### [Task goal]
Examine the material below. Gather every line in which the string "left" appears.

[Start of Attachment]

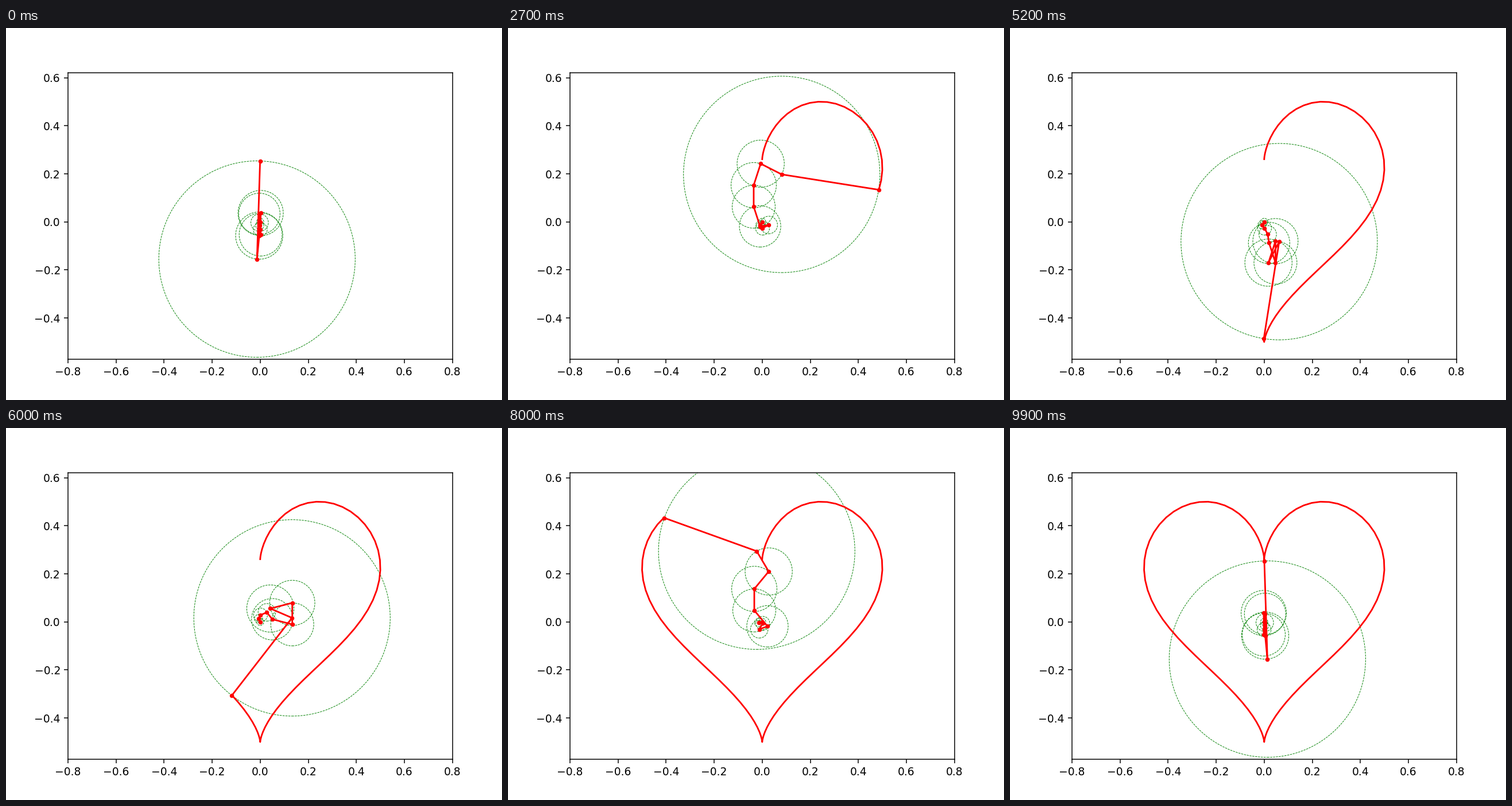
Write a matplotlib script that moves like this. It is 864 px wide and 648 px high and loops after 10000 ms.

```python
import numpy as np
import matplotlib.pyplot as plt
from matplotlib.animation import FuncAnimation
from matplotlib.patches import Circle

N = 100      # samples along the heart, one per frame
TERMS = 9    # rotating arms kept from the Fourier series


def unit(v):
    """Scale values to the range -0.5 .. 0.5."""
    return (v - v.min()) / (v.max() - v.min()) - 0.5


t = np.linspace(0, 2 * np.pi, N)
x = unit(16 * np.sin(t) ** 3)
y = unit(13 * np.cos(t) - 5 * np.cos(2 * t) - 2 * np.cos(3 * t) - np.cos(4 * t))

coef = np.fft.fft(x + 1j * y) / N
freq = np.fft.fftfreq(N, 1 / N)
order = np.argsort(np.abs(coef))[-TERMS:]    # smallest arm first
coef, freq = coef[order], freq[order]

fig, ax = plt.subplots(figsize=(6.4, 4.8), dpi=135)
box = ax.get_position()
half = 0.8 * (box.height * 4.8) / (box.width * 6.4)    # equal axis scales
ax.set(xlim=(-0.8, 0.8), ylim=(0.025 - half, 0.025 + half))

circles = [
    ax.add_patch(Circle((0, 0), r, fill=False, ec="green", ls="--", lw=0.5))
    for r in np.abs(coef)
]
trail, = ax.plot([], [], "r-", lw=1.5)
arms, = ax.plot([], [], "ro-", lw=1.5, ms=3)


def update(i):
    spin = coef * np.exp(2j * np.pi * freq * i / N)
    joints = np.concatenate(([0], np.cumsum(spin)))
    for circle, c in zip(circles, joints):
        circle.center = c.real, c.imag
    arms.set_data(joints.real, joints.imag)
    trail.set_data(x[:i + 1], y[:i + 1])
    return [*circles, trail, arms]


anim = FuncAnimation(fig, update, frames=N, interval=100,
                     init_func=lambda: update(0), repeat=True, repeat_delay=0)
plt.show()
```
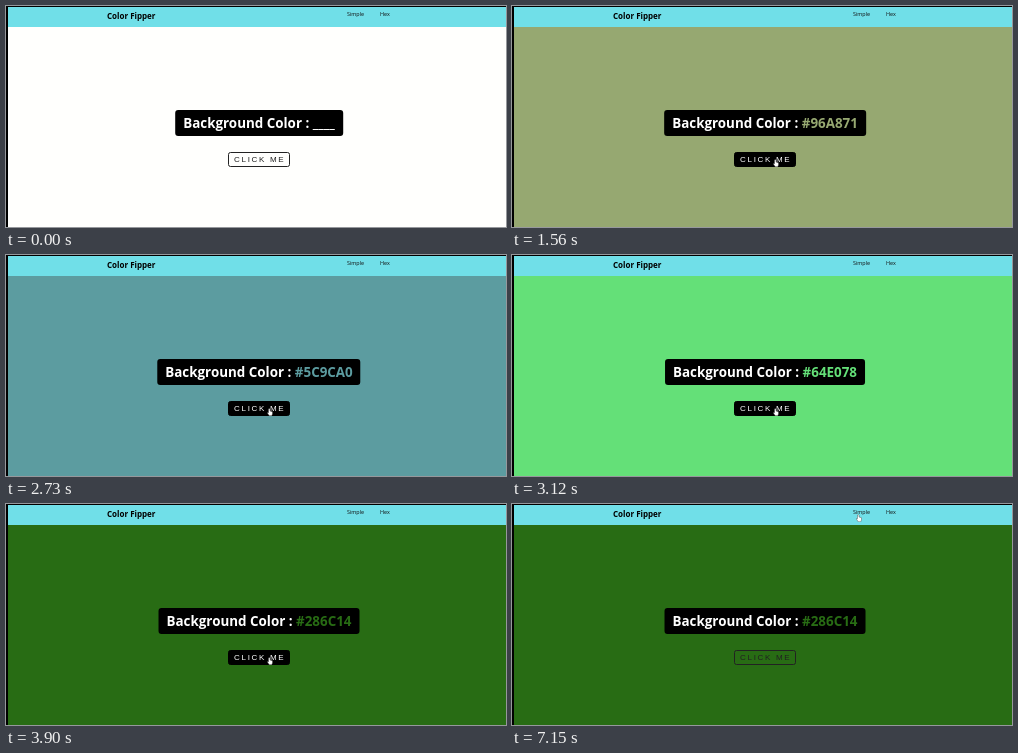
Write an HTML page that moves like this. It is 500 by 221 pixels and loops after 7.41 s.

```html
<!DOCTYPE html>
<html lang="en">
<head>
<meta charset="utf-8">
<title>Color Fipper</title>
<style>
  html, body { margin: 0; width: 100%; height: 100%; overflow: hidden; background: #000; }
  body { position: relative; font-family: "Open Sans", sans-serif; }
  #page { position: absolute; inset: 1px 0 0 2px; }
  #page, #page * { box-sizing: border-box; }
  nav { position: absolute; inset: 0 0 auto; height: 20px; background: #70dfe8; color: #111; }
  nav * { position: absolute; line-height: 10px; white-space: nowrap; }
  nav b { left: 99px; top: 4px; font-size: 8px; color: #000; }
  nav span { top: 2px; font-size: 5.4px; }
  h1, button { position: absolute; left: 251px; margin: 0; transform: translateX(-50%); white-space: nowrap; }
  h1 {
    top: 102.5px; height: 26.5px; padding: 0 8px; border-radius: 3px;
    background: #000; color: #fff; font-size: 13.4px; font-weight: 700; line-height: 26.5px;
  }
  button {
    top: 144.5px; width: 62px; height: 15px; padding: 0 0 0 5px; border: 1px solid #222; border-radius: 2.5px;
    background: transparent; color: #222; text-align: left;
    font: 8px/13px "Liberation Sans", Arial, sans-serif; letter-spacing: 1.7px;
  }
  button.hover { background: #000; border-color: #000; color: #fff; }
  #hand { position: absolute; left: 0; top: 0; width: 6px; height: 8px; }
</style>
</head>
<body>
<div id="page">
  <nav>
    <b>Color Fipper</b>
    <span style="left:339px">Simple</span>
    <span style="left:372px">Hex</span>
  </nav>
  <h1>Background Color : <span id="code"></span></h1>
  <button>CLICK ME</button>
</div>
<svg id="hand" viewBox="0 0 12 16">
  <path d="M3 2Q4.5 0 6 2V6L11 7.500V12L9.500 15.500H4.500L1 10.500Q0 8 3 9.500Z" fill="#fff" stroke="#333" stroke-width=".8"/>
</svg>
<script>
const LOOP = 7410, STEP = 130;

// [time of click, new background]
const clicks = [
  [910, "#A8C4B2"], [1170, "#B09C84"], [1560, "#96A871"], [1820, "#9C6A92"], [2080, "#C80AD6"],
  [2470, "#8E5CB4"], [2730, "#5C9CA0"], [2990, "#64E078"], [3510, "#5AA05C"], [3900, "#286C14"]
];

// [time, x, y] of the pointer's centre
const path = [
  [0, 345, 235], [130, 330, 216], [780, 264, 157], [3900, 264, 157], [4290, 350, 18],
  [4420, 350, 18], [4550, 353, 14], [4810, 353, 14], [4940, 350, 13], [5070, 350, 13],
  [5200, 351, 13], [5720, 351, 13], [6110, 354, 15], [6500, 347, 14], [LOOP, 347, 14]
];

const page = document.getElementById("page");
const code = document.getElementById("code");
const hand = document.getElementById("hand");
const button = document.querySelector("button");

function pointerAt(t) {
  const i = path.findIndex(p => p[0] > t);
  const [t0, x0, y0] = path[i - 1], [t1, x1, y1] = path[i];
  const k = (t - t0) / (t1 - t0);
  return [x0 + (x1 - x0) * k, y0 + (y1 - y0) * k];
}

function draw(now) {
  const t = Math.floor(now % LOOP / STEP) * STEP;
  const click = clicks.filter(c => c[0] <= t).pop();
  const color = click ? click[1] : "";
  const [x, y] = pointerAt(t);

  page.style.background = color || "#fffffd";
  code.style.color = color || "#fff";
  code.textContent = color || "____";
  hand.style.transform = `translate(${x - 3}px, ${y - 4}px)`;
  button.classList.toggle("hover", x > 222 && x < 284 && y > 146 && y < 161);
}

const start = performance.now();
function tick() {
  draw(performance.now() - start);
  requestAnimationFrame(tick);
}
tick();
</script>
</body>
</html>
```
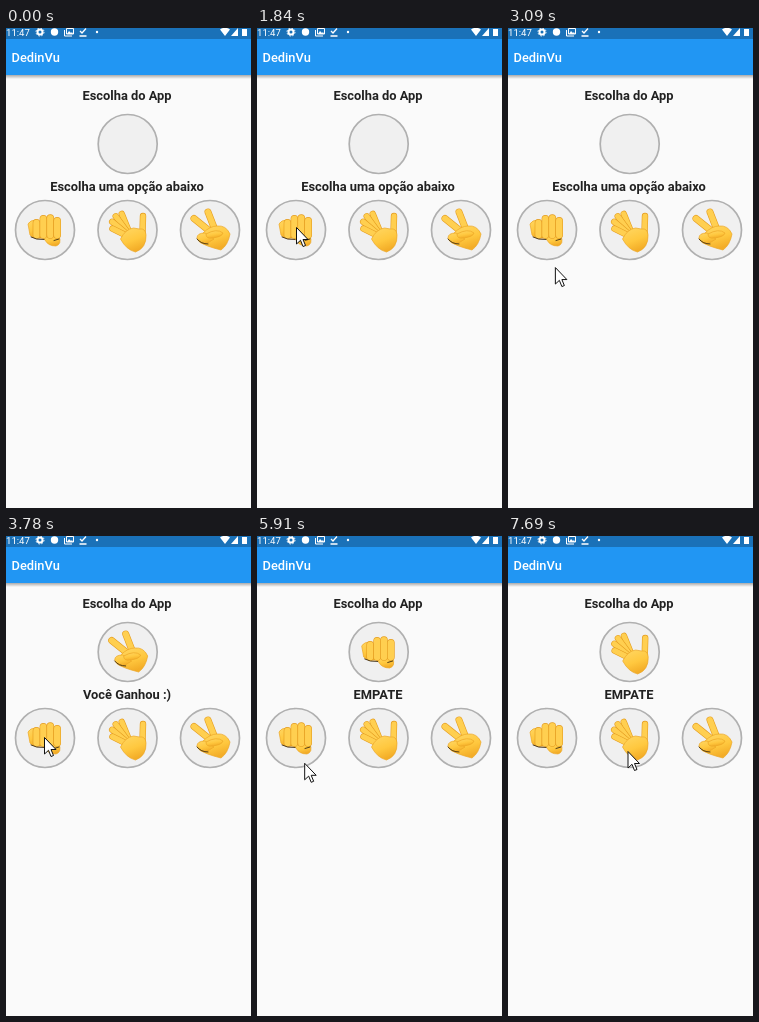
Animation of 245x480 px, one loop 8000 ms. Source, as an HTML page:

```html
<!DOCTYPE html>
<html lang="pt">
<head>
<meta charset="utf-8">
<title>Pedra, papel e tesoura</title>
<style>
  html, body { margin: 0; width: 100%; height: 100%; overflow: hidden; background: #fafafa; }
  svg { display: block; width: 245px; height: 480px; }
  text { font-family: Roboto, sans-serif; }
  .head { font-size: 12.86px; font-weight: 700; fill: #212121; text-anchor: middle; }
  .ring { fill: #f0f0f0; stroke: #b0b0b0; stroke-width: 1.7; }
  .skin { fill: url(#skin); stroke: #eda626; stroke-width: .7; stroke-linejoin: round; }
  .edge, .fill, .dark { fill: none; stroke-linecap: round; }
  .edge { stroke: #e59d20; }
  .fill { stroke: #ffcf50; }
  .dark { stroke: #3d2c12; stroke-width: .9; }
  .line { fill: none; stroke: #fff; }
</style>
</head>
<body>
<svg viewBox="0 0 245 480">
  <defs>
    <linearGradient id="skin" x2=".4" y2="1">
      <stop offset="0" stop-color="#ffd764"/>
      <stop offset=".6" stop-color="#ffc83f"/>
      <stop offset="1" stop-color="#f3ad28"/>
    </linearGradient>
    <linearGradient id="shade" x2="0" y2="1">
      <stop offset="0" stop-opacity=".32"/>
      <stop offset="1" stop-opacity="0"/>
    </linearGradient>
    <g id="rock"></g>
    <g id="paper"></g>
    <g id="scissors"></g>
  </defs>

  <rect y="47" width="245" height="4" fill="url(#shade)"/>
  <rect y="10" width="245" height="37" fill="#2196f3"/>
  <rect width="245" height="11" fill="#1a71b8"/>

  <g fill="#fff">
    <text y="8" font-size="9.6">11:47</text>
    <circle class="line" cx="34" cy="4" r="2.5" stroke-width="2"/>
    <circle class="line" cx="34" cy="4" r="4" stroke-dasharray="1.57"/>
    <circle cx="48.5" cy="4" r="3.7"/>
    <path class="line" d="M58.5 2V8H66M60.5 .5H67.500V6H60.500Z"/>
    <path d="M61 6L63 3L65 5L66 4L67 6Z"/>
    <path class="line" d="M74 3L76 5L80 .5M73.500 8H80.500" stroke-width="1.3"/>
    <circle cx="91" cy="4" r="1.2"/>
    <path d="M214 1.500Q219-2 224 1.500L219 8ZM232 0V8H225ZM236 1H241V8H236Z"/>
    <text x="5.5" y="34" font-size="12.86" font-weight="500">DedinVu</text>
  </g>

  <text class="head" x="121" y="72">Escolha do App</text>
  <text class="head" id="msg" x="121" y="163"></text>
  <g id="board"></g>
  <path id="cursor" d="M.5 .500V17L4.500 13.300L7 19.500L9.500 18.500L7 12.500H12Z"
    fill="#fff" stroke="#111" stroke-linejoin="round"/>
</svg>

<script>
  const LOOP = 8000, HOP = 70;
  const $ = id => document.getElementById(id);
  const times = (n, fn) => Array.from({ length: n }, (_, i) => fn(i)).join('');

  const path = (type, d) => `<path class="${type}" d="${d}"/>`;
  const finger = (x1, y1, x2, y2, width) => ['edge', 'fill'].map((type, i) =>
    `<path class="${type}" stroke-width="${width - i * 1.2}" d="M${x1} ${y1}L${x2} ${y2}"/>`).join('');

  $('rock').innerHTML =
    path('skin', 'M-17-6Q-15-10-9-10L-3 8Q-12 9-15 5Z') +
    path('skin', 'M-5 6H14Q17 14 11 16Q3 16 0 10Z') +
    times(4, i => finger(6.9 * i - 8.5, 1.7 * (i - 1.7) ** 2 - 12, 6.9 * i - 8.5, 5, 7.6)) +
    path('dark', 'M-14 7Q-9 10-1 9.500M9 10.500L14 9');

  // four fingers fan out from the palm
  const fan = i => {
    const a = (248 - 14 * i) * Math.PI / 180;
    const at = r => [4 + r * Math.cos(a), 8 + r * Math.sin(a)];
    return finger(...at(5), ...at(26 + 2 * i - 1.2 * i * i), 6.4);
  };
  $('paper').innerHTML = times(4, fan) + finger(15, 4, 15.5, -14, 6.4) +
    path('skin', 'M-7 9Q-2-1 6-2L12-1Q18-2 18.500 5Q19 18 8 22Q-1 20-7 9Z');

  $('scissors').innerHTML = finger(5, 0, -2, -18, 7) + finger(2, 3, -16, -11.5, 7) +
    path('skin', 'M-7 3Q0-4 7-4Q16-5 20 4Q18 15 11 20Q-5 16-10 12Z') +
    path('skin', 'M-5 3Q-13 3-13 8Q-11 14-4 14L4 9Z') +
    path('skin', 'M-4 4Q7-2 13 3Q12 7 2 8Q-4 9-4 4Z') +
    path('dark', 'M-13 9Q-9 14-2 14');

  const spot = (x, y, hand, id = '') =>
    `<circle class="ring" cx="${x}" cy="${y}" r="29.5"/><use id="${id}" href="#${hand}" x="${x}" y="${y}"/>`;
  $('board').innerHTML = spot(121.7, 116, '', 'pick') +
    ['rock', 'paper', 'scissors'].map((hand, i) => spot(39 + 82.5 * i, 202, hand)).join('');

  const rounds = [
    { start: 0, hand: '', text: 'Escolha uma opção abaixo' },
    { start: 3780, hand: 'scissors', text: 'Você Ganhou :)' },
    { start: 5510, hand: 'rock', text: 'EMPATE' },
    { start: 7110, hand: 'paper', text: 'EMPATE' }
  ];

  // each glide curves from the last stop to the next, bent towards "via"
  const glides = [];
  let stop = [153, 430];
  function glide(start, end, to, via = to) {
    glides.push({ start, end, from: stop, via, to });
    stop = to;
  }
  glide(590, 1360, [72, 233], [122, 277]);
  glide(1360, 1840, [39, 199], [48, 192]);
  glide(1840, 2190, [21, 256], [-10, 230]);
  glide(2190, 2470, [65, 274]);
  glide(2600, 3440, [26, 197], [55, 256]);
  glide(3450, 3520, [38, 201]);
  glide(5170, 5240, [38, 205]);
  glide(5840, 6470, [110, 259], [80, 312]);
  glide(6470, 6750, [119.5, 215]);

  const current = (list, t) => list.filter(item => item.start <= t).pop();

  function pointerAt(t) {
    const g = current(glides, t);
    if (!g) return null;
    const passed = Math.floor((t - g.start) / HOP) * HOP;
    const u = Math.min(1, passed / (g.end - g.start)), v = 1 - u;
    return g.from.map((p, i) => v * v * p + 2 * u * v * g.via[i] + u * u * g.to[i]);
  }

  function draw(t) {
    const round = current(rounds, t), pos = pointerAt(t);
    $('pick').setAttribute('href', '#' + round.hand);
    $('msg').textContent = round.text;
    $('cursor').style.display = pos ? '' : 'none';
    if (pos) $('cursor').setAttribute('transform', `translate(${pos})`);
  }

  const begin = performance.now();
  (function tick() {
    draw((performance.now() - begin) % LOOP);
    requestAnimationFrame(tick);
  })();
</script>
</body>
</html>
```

[End of Attachment]

### [Solution for this task]
  nav b { left: 99px; top: 4px; font-size: 8px; color: #000; }
  h1, button { position: absolute; left: 251px; margin: 0; transform: translateX(-50%); white-space: nowrap; }
    background: transparent; color: #222; text-align: left;
  #hand { position: absolute; left: 0; top: 0; width: 6px; height: 8px; }
    <span style="left:339px">Simple</span>
    <span style="left:372px">Hex</span>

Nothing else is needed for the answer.